Essential New Music: Itasca’s “Imitation Of War”

When Kayla Cohen spoke to MAGNET in 2016, she gave this explanation for selecting the name Itasca: “The word means a bunch of different things: the idea of truth and the unknown.” The more things change, the more they stay the same. Imitation Of War sounds quite different from the last Itasca record, but then, no two Itasca LPs sound alike, even though they’re all mixed using two essential ingredients. There’s Cohen’s voice (a lithe instrument well suited to convey lyrics that reward your time) and her fluent guitar playing. But the additional elements change each go-round, as does her treatment of the essentials.

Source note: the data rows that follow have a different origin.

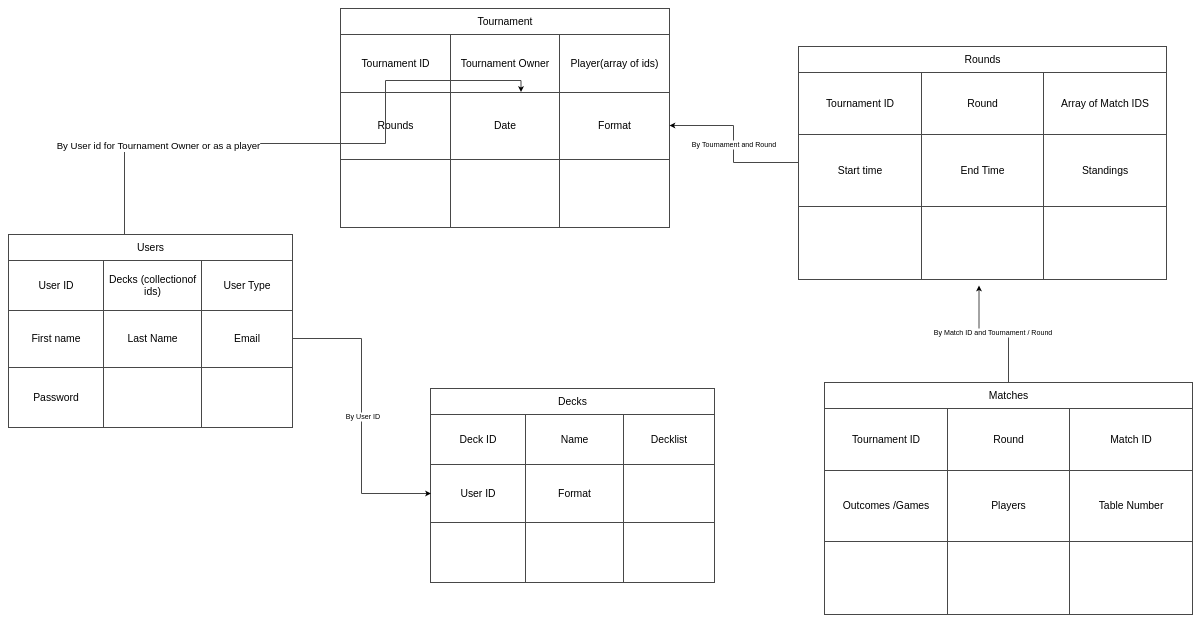
<!DOCTYPE html>
<html lang="en">
<head>
<meta charset="utf-8">
<title>Tournament data model</title>
<style>
:root { --paper: #fff; --rule: #484848; --ink: #000; }
* { box-sizing: border-box; margin: 0; }
body { background: var(--paper); overflow: hidden; }
.diagram {
  position: relative; width: 1200px; height: 623px; overflow: hidden;
  background: var(--paper); color: var(--ink);
  font: 10.4px/12px "Liberation Sans", Arial, sans-serif;
}
.entity {
  position: absolute; display: grid; gap: 1px; padding: 1px;
  background: var(--rule);
}
.entity > * {
  display: flex; align-items: center; justify-content: center;
  background: var(--paper); text-align: center;
  font-size: inherit; font-weight: 400; min-width: 0; min-height: 0;
}
.entity h2 { grid-column: 1 / -1; padding-top: 1px; }
.tournament { left: 340px; top: 8px; grid-template: 25px 57px 66px 67px / 109px 108px 109px; }
.rounds { left: 798px; top: 46px; grid-template: 25px 61px 71px 72px / 122px 121px 122px; }
.users { left: 8px; top: 234px; grid-template: 25px 49px 56px 59px / 94px 97px 90px; }
.decks { left: 430px; top: 388px; grid-template: 25px 49px 57px 59px / 94px 97px 90px; }
.matches { left: 824px; top: 382px; grid-template: 25px 61px 70px 72px / 122px 121px 122px; }
.connectors { position: absolute; left: 0; top: 0; }
.connectors path { fill: none; stroke: var(--rule); }
.connectors polygon { fill: var(--ink); }
.relation {
  position: absolute; transform: translate(-50%, -50%);
  background: var(--paper); white-space: nowrap; font-size: 7.1px; line-height: 9px;
}
.by-owner { left: 158.5px; top: 146px; font-size: 9.65px; line-height: 12px; }
.by-round { left: 734px; top: 144.5px; }
.by-match { left: 993px; top: 333px; }
.by-user { left: 363px; top: 416.5px; }
</style>
</head>
<body>
<main class="diagram">
  <section class="entity tournament">
    <h2>Tournament</h2>
    <p>Tournament ID</p><p>Tournament Owner</p><p>Player(array of ids)</p>
    <p>Rounds</p><p>Date</p><p>Format</p>
    <p></p><p></p><p></p>
  </section>
  <section class="entity rounds">
    <h2>Rounds</h2>
    <p>Tournament ID</p><p>Round</p><p>Array of Match IDS</p>
    <p>Start time</p><p>End Time</p><p>Standings</p>
    <p></p><p></p><p></p>
  </section>
  <section class="entity users">
    <h2>Users</h2>
    <p>User ID</p><p>Decks (collectionof<br>ids)</p><p>User Type</p>
    <p>First name</p><p>Last Name</p><p>Email</p>
    <p>Password</p><p></p><p></p>
  </section>
  <section class="entity decks">
    <h2>Decks</h2>
    <p>Deck ID</p><p>Name</p><p>Decklist</p>
    <p>User ID</p><p>Format</p><p></p>
    <p></p><p></p><p></p>
  </section>
  <section class="entity matches">
    <h2>Matches</h2>
    <p>Tournament ID</p><p>Round</p><p>Match ID</p>
    <p>Outcomes /Games</p><p>Players</p><p>Table Number</p>
    <p></p><p></p><p></p>
  </section>

  <svg class="connectors" width="1200" height="623" viewBox="0 0 1200 623" aria-hidden="true">
    <defs><polygon id="arrowhead" points="0,0 -6,-3 -4.5,0 -6,3"/></defs>
    <path d="M124.5 234V143.5H385.5V80.5H521V88"/>
    <use href="#arrowhead" transform="translate(521 92) rotate(90)"/>
    <path d="M798 162.5H733.5V125.5H674"/>
    <use href="#arrowhead" transform="translate(669.5 125.5) rotate(180)"/>
    <path d="M1008.5 382V333.5H979V290"/>
    <use href="#arrowhead" transform="translate(979 285.5) rotate(-90)"/>
    <path d="M292 338.5H361.5V493.5H427"/>
    <use href="#arrowhead" transform="translate(431 493.5)"/>
  </svg>

  <p class="relation by-owner">By User id for Tournament Owner or as a player</p>
  <p class="relation by-round">By Tournament and Round</p>
  <p class="relation by-match">By Match ID and Tournament / Round</p>
  <p class="relation by-user">By User ID</p>
</main>
</body>
</html>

One easy frame for Imitation Of War is recent current events; Cohen wrote it in the depth of COVID time and recorded it in its wake. Stuck at home with a bunch of books and plenty of time to ponder, Cohen composed a series of dense-yet-fluid songs that wield ancient symbols to cope with the eternal challenges people face dealing with each other. But that framework is just a starting point to grasp a record that’s all about what’s beneath the surface. Every noun and image is an invitation to follow some rabbit hole into the recurring patterns of human relating.

When it came to lay down some tracks, Cohen was ready to shake off the still of contemplation. She swapped the Guild acoustic guitar that’s been her main instrument on previous records for a Gibson SG and retained Robbie Cody of Wand to get the sounds down. While it would be a stretch to call it a full-on embrace of rock, Imitation Of War has a bigger presence than its predecessors despite being more sparely arranged. Most of the time, it’s just a rhythm section and Cohen’s voice and guitars. At some points, her six-string tones brighten and shade the words, but on a few tracks, they leave the lyrics behind, delving into the spaces behind them. On the epic “Easy Spirit,” Cohen’s overdubbed guitars wander and joust like a one-woman Grateful Dead. Ever-changing, but always dealing with the essentials, Itasca stays the course by changing it yet again. [Paradise Of Bachelors]

—Bill Meyer